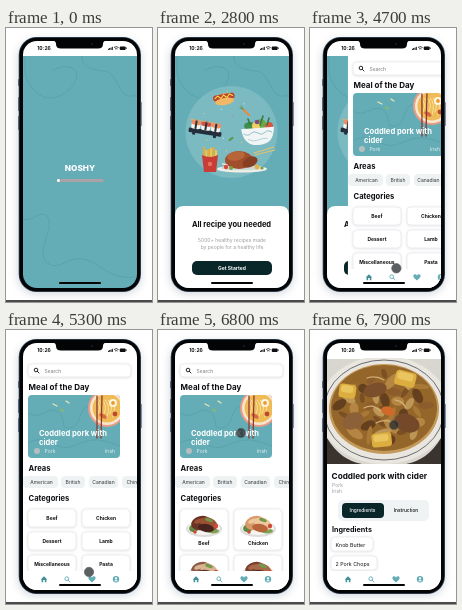
An HTML page that plays this animation: 146 px wide and 274 px high, repeating every 8 s.

```html
<!DOCTYPE html>
<html lang="en">
<head>
<meta charset="utf-8">
<style>
html, body { margin: 0; width: 100%; height: 100%; overflow: hidden; background: #fff }
svg { display: block; width: 100%; height: 100% }
text { font-family: Inter, "Open Sans", sans-serif }
</style>
</head>
<body>
<svg id="stage" viewBox="0 0 146 274"></svg>
<script>
const TEAL = '#64adb6', DARK = '#092629', INK = '#0d0f12', GREY = '#9a9ca0';

// Markup helpers
const rect = (x, y, w, h, r, fill, more = '') =>
  `<rect x="${x}" y="${y}" width="${w}" height="${h}" rx="${r}" fill="${fill}" ${more}/>`;
const dot = (x, y, r, fill, more = '') => `<circle cx="${x}" cy="${y}" r="${r}" fill="${fill}" ${more}/>`;
const oval = (x, y, rx, ry, fill, turn = 0) =>
  `<ellipse cx="${x}" cy="${y}" rx="${rx}" ry="${ry}" fill="${fill}" transform="rotate(${turn} ${x} ${y})"/>`;
const shape = (d, fill) => `<path d="${d}" fill="${fill}"/>`;
const line = (d, color, width = 1, more = '') =>
  `<path d="${d}" fill="none" stroke="${color}" stroke-width="${width}" stroke-linecap="round" ${more}/>`;
const text = (x, y, s, size, fill = INK, weight = 400, anchor = 'start') =>
  `<text x="${x}" y="${y}" font-size="${size}" fill="${fill}" font-weight="${weight}" text-anchor="${anchor}">${s}</text>`;
const mid = (x, y, s, size, fill, weight) => text(x, y, s, size, fill, weight, 'middle');
const group = (id, body, more = '') => `<g id="${id}" ${more}>${body}</g>`;
const dashes = d => line(d, '#4b929c', .5, 'stroke-dasharray="1.6 1.3"');

const upperCurves = dashes('M19 29C17 46 22 62 38 69C54 73 69 60 71 48C71 38 58 36 48 42') +
  dashes('M76 28C75 39 88 42 98 43C111 45 111 62 120 67C125 69 128 68 131 66');
const lowerCurves = dashes('M17 191C26 194 31 184 39 187C49 192 38 211 37 224C37 236 47 240 56 236C70 229 79 229 91 237C103 245 113 251 131 249');

function splash() {
  return rect(17, 28, 114, 232, 0, TEAL) + upperCurves + lowerCurves +
    mid(74, 143, 'NOSHY', 8.2, '#fff', 800) +
    rect(51, 151, 46.5, 3, 1, '#aaa3a5') +
    rect(51, 151, 3, 3, 1, '#f7f7f7', 'id="bar"');
}

function hotdog() {
  return `<g transform="rotate(-10 66 70)">` + oval(66, 71, 10, 5.5, '#e7a04b') +
    rect(55, 66, 22, 6, 3, '#b9452f') + oval(66, 73.5, 9.5, 3.6, '#f2b865') +
    line('M57 69l3-2 3 3 3-3 3 3 3-3 3 2', '#fbd748', 1.1) + '</g>';
}

function sushi() {
  let s = `<g transform="rotate(9 48 101)">` + rect(31, 102, 33, 4.5, 1, '#232d3b') + rect(35, 106, 3, 2.5, 0, '#232d3b') + rect(56, 106, 3, 2.5, 0, '#232d3b');
  for (let i = 0; i < 3; i++) {
    const x = 33 + i * 10;
    s += rect(x, 96, 9, 6.5, 2, '#f8f5ee') + rect(x - .5, 93.5, 10, 5, 2.4, i == 1 ? '#d94f40' : '#ef8e63') +
      rect(x + 3.5, 93.5, 2, 9, 0, '#2a333c');
  }
  return s + '</g>' + line('M32 91L61 96', '#d9b376', .8);
}

function salad() {
  return oval(92, 98, 6, 4, '#3f8c4c') + oval(103, 96, 5, 5, '#66a843', 25) + oval(111, 98, 4, 4, '#d9573c') +
    dot(98, 98, 4, '#f2cf62') + line('M102 97l3-9M109 97l2-7M92 96l-2-5', '#397744', 1.6) +
    dot(99, 94, 2.3, '#87477d') +
    `<g transform="rotate(-4 100 107)">` + shape('M83.5 100H116.5C115.5 113 110 117 100 117S85 112 83.5 100Z', '#f2f5f5') +
    line('M86 105q4 3 7 0t7 0 7 0 7 0', '#8fbac4', .9) + line('M90 111q5 3 10 1t9-1', '#a9cbd2', .8) + '</g>';
}

function fries() {
  let s = '';
  for (let i = 0; i < 6; i++) s += rect(47 + i * 2.4, 119 + (i * 7 % 4), 2, 13, .4, i % 2 ? '#f5c84c' : '#e9ad36');
  return s + shape('M46 127Q54 131 62 127L60 144H48Z', '#c83d35') + dot(54, 136, 2.2, '#e5735e');
}

function roast() {
  return oval(84, 141, 25, 3.6, '#f1eee7') + oval(84, 140, 21, 2.3, '#cddbd8') +
    oval(81, 132, 14, 9, '#a04e2b') + oval(78, 128, 9, 4.5, '#b9653a', -10) + oval(92, 134, 8, 5, '#873f24', -25) +
    line('M69 137l-4-1', '#f3e4cd', 1.8) + dot(68, 139, 2.2, '#d6483b') + dot(73, 140, 2, '#76a342') + dot(99, 139, 2.4, '#e4b244') + dot(104, 140, 1.6, '#76a342');
}

function welcome() {
  let crumbs = '';
  for (let i = 0; i < 16; i++) {
    const a = i * 2.4, r = 10 + i * 1.9;
    crumbs += dot(74 + r * Math.cos(a), 102 + r * Math.sin(a), .6, ['#f2cf62', '#dcecec', '#e86a4a'][i % 3]);
  }
  return rect(17, 28, 114, 232, 0, TEAL) + upperCurves +
    dot(73.5, 104, 46, '#7bbac1') + crumbs + hotdog() + sushi() + salad() +
    `<g transform="translate(-2 0)">${fries()}</g>` + roast() +
    line('M91 87L85 81', '#ec8a40', 2) + line('M85 81l-2-3M85 81l-3-1', '#58934a') +
    line('M96 125L116 119M97 127L117 122', '#e8c46a', 1) + oval(73, 111, 3, 1.3, '#5c9b50', -35) +
    shape('M17 260V187Q17 178 26 178H122Q131 178 131 187V260Z', '#fff') +
    mid(73.5, 199, 'All recipe you needed', 7.5, INK, 700) +
    mid(74, 213.5, '5000+ healthy recipes made', 5, GREY) +
    mid(74, 220.5, 'by people for a healthy life', 5, GREY) +
    rect(34, 233, 80, 14, 5, DARK) + mid(74, 242, 'Get Started', 5, '#fff', 700);
}

function nav() {
  return rect(17, 241, 114, 19, 0, '#fff') +
    shape('M34.7 249.5L38 246.3L41.3 249.5H40.4V252.3H38.8V250H37.2V252.3H35.6V249.5Z', '#438e99') +
    dot(60.8, 248.7, 1.9, 'none', `stroke="${TEAL}" stroke-width=".9"`) + line('M62.2 250.2L64 252', TEAL, .9) +
    shape('M86 252.4C79 247.8 84 244.6 86 247.4C88 244.6 93 247.8 86 252.4Z', TEAL) +
    dot(110, 249.3, 3.2, TEAL) + dot(110, 248.4, 1.1, '#fff') + shape('M108 251.3Q110 248.8 112 251.3Z', '#fff');
}

function noodles() {
  let s = dot(101, 78, 19, '#e79c86') + dot(101, 78, 17, '#f7e6d2') + dot(101, 78, 14.5, '#eebb56');
  for (let i = 0; i < 6; i++) s += line(`M${90 + i * 3} 70q6 5 2 ${14 + i % 2 * 3}`, '#fae19a', 1);
  return s + dot(107, 73, 4, '#fff5df') + dot(107, 73, 1.9, '#ee9b2e') + oval(97, 86, 4, 2, '#d9673f', 30) +
    dot(109, 84, 2.4, '#bc4a32') + line('M91 66L91 108M96 66L95 108', '#8a3830', 1.3) +
    line('M47 74l4 2M60 71l3 2', '#f3e6b0', 1.2) + oval(56, 80, 2, 1, '#8fbb5c', 30);
}

const card = (x, y, w, h) => rect(x, y, w, h, 4, '#fff', 'stroke="#e6e7ea" stroke-width=".7" filter="url(#soft)"');

function dish(x, y, i) {
  const tones = [['#6b3326', '#9a5233', '#47251e'], ['#d99a6a', '#edc79c', '#b8653c'],
    ['#8a5a44', '#d8b493', '#5a2f27'], ['#7a4030', '#a8684a', '#542a24']][i];
  return oval(x, y + 4, 18, 8, '#dedddb') + oval(x, y + 3, 16, 7, '#f6f5f2') +
    oval(x - 10, y + 3, 5, 4, '#5f8a42', -20) + oval(x + 9, y + 6, 6, 2.5, '#7fa352') +
    oval(x - 3, y - 2, 10, 7, tones[0], -15) + oval(x + 5, y - 1, 9, 6, tones[1], 25) +
    oval(x + 2, y + 3, 8, 4, tones[2], 10) + oval(x - 5, y - 4, 5, 2, tones[1], -20) +
    oval(x + 5, y - 5, 4, 1.6, '#6f9a4a', 20) + dot(x + 12, y + 1, 2.2, '#cf4a38') + dot(x - 9, y + 7, 1.8, '#cf4a38');
}

function home() {
  const names = ['Beef', 'Chicken', 'Dessert', 'Lamb', 'Miscellaneous', 'Pasta'];
  const chips = [['American', 17, 35], ['British', 55, 24], ['Canadian', 83, 29], ['Chinese', 116, 28]];
  const column = i => i % 2 ? 76 : 22, row = i => i >> 1;
  const compact = names.map((s, i) => {
    const x = column(i), y = 179 + row(i) * 23;
    return card(x, y, 48, 18) + mid(x + 24, y + 11, s, 5, INK, 700);
  }).join('');
  const full = names.slice(0, 4).map((s, i) => {
    const x = column(i), y = 179 + row(i) * 46;
    return card(x, y, 48, 41) + dish(x + 24, y + 16, i) + mid(x + 24, y + 36.2, s, 5, INK, 700);
  }).join('');
  return rect(17, 28, 114, 232, 0, '#fff') +
    card(22, 34, 103, 13) + dot(30, 40, 1.8, 'none', `stroke="${INK}" stroke-width=".9"`) + line('M31.4 41.4L33 43', INK, .9) +
    text(38.5, 42.8, 'Search', 5, '#777b80') +
    text(22.6, 60, 'Meal of the Day', 8, INK, 700) +
    `<g clip-path="url(#meal)">` + rect(22, 65, 92, 63, 0, TEAL) +
    dashes('M22 83C34 91 43 75 52 82S53 99 64 98S74 75 82 77') + dashes('M22 113C42 102 49 123 67 116S91 107 114 116') +
    noodles() + '</g>' +
    text(33, 106, 'Coddled pork with', 7.6, '#fff', 700) + text(33, 114.5, 'cider', 7.6, '#fff', 700) +
    dot(31, 121, 3, '#b5bec0') + text(38.5, 123, 'Pork', 5, '#e7f1f2') + text(109, 123, 'Irish', 5, '#e7f1f2', 400, 'end') +
    text(22.6, 140.5, 'Areas', 7.6, INK, 700) +
    chips.map(([s, x, w]) => rect(x, 146, w, 12, 4, '#eff2f3') + mid(x + w / 2 + (x < 20 ? 1 : 0), 154, s, 5, '#30363a')).join('') +
    text(22.6, 171, 'Categories', 7.6, INK, 700) +
    group('compact', compact) + group('full', full) + nav();
}

function stew() {
  let s = rect(17, 29, 114, 105, 0, '#d9d6d0') + shape('M17 108Q30 130 52 134H17ZM131 108Q118 130 96 134H131Z', '#3a332e') +
    oval(74, 80, 66, 54, '#e9e6df') + `<ellipse cx="74" cy="80" rx="60" ry="50" fill="none" stroke="#4a4b55" stroke-width=".8"/>` +
    oval(74, 79, 55, 45, '#c39a5c') + oval(74, 78, 53, 43, '#95662a');
  const tones = ['#7a4f24', '#b58643', '#8d5c2c', '#a87836', '#64401f', '#bd9657'];
  for (let i = 0; i < 40; i++) {
    const a = i * 2.4, r = Math.sqrt(i / 40);
    s += oval(74 + 46 * r * Math.cos(a), 78 + 36 * r * Math.sin(a), 5 + i % 4 * 1.5, 2.5 + i % 3, tones[i * 5 % 6], i * 37);
  }
  const potato = (x, y, w, h, turn) =>
    rect(x, y, w, h, 3.5, '#dcae3f', `transform="rotate(${turn} ${x} ${y})"`) +
    rect(x + 2, y + 1.5, w - 5, h / 2, 2.5, '#e9c45f', `transform="rotate(${turn} ${x} ${y})"`);
  return s + potato(30, 53, 17, 14, 8) + potato(61, 104, 20, 14, -6) + potato(87, 39, 21, 15, 14) +
    oval(65, 60, 12, 7, '#7c4f2c', -15) + oval(97, 93, 13, 9, '#73492a', 22) + oval(43, 91, 11, 8, '#8c6038', -25) +
    oval(78, 81, 7, 4.5, '#cf6a2a', 15) + line('M54 78q9-5 16 3M85 70q8 1 11 8M66 93q8-4 15-1M57 48q9-3 17 2', '#d0ae72', 1.3);
}

function detail() {
  return rect(17, 28, 114, 232, 0, '#fff') + rect(17, 29, 114, 105, 0, '#eef0f1') + group('photo', stew()) +
    text(21.6, 149, 'Coddled pork with cider', 8.2, INK, 700) +
    text(22, 156.5, 'Pork', 5, GREY) + text(22, 163, 'Irish', 5, GREY) +
    rect(28, 170, 91, 21, 5, '#eff3f4') + rect(32, 173, 42, 15, 4, DARK) +
    mid(52.5, 182.4, 'Ingredients', 4.8, '#fff', 500) + mid(96, 182.4, 'Instruction', 4.8, INK, 500) +
    text(22, 201.5, 'Ingredients', 7.2, INK, 700) +
    card(21, 207, 42, 14) + text(25.5, 216.5, 'Knob Butter', 5.3) +
    card(21, 226, 46, 14) + text(25.5, 235.5, '2 Pork Chops', 5.3) + nav();
}

function statusBar() {
  let s = rect(13, 10, 121, 18, 0, '#fff') + mid(38, 22, '10:26', 5, INK, 700);
  for (let i = 0; i < 4; i++) s += rect(102 + i * 1.3, 20.8 - i * .7, .9, 1.2 + i * .7, .2, INK);
  return s + line('M108.3 19.3q2-1.6 4 0M109.3 20.8q1-.8 2 0', INK, .8) +
    rect(113.7, 18.4, 6, 3.6, 1, INK) + rect(120.2, 19.5, .6, 1.4, .2, INK);
}

const stage = document.getElementById('stage');
stage.innerHTML = `<defs>
  <clipPath id="screen">${rect(17, 13, 114, 247, 14, '#000')}</clipPath>
  <clipPath id="meal">${rect(22, 65, 92, 63, 4, '#000')}</clipPath>
  <filter id="soft" x="-20%" y="-30%" width="140%" height="170%"><feDropShadow dx="0" dy=".6" stdDeviation="1" flood-color="#555c70" flood-opacity=".2"/></filter>
  <filter id="shade" x="-20%" y="-20%" width="140%" height="140%"><feGaussianBlur stdDeviation="4"/></filter>
</defs>` +
  rect(0, 0, 146, 274, 0, '#fff') + rect(12, 12, 123, 254, 18, '#a9afbb', 'filter="url(#shade)" opacity=".5"') +
  rect(0, 272, 146, 2, 0, '#4a4a4a') +
  [[51, 7], [69, 14], [88, 14]].map(([y, h]) => rect(12, y, 1.2, h, .4, '#6c7886')).join('') +
  rect(134.7, 74, 1.1, 24, .4, '#6c7886') +
  rect(12.7, 9, 122.3, 255, 18, '#35475a') + rect(13.5, 9.8, 120.7, 253.4, 17, '#030405') +
  `<g clip-path="url(#screen)">` +
  group('splash', splash()) + group('welcome', welcome()) + group('home', home()) + group('detail', detail()) +
  statusBar() + rect(53, 254, 42, 2, 1, '#050505') + '</g>' +
  shape('M47 12.5Q50 13 50 16Q50 20.5 55 20.5H92Q97 20.5 97 16Q97 13 100 12.5Z', '#030405') +
  dot(86, 16, 1, '#17202e') +
  dot(0, 0, 4.7, '#26292b', 'id="cursor" fill-opacity=".75" stroke="#5d6163" stroke-width=".6"');

const $ = id => document.getElementById(id);
const ramp = (t, a, b) => Math.min(1, Math.max(0, (t - a) / (b - a)));
const smooth = p => p * p * (3 - 2 * p);
const easeOut = p => 1 - (1 - p) ** 3;
const show = (id, on) => $(id).style.display = on ? '' : 'none';
const slide = (id, p) => $(id).setAttribute('transform', `translate(${114 * (1 - p)} 0)`);

// Pointer stops: time, x, y
const stops = [[3700, 95, 236], [4000, 88, 240], [4500, 87, 240], [5300, 83, 242], [5700, 83, 242],
  [6600, 83, 103], [7000, 83, 103], [7700, 84, 95], [8000, 84, 95]];

function draw(t) {
  show('splash', t < 2800);
  show('welcome', t >= 2800 && t < 5000);
  show('home', t >= 4600 && t < 7500);
  show('detail', t >= 7100);
  $('bar').setAttribute('width', Math.min(46.5, 2.8 + t * .016));
  slide('home', easeOut(ramp(t, 4550, 4900)));
  slide('detail', easeOut(ramp(t, 7050, 7450)));
  show('compact', t < 6100);
  show('full', t >= 6100);
  $('photo').setAttribute('opacity', ramp(t, 7500, 7800));

  show('cursor', t >= 3700);
  const i = stops.findIndex((s, n) => n && t < s[0]);
  const [t0, x0, y0] = stops[i - 1], [t1, x1, y1] = stops[i], p = smooth(ramp(t, t0, t1));
  $('cursor').setAttribute('transform', `translate(${x0 + (x1 - x0) * p} ${y0 + (y1 - y0) * p})`);
  $('cursor').setAttribute('opacity', ramp(t, 3600, 3900));
}

function tick() {
  draw(performance.now() % 8000);
  requestAnimationFrame(tick);
}
tick();
</script>
</body>
</html>
```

═══

_Work required_
Report all lines of the data above that include the string "transform".

_Solution to this task_
  `<ellipse cx="${x}" cy="${y}" rx="${rx}" ry="${ry}" fill="${fill}" transform="rotate(${turn} ${x} ${y})"/>`;
  return `<g transform="rotate(-10 66 70)">` + oval(66, 71, 10, 5.5, '#e7a04b') +
  let s = `<g transform="rotate(9 48 101)">` + rect(31, 102, 33, 4.5, 1, '#232d3b') + rect(35, 106, 3, 2.5, 0, '#232d3b') + rect(56, 106, 3, 2.5, 0, '#232d3b');
    `<g transform="rotate(-4 100 107)">` + shape('M83.5 100H116.5C115.5 113 110 117 100 117S85 112 83.5 100Z', '#f2f5f5') +
    `<g transform="translate(-2 0)">${fries()}</g>` + roast() +
    rect(x, y, w, h, 3.5, '#dcae3f', `transform="rotate(${turn} ${x} ${y})"`) +
    rect(x + 2, y + 1.5, w - 5, h / 2, 2.5, '#e9c45f', `transform="rotate(${turn} ${x} ${y})"`);
const slide = (id, p) => $(id).setAttribute('transform', `translate(${114 * (1 - p)} 0)`);
  $('cursor').setAttribute('transform', `translate(${x0 + (x1 - x0) * p} ${y0 + (y1 - y0) * p})`);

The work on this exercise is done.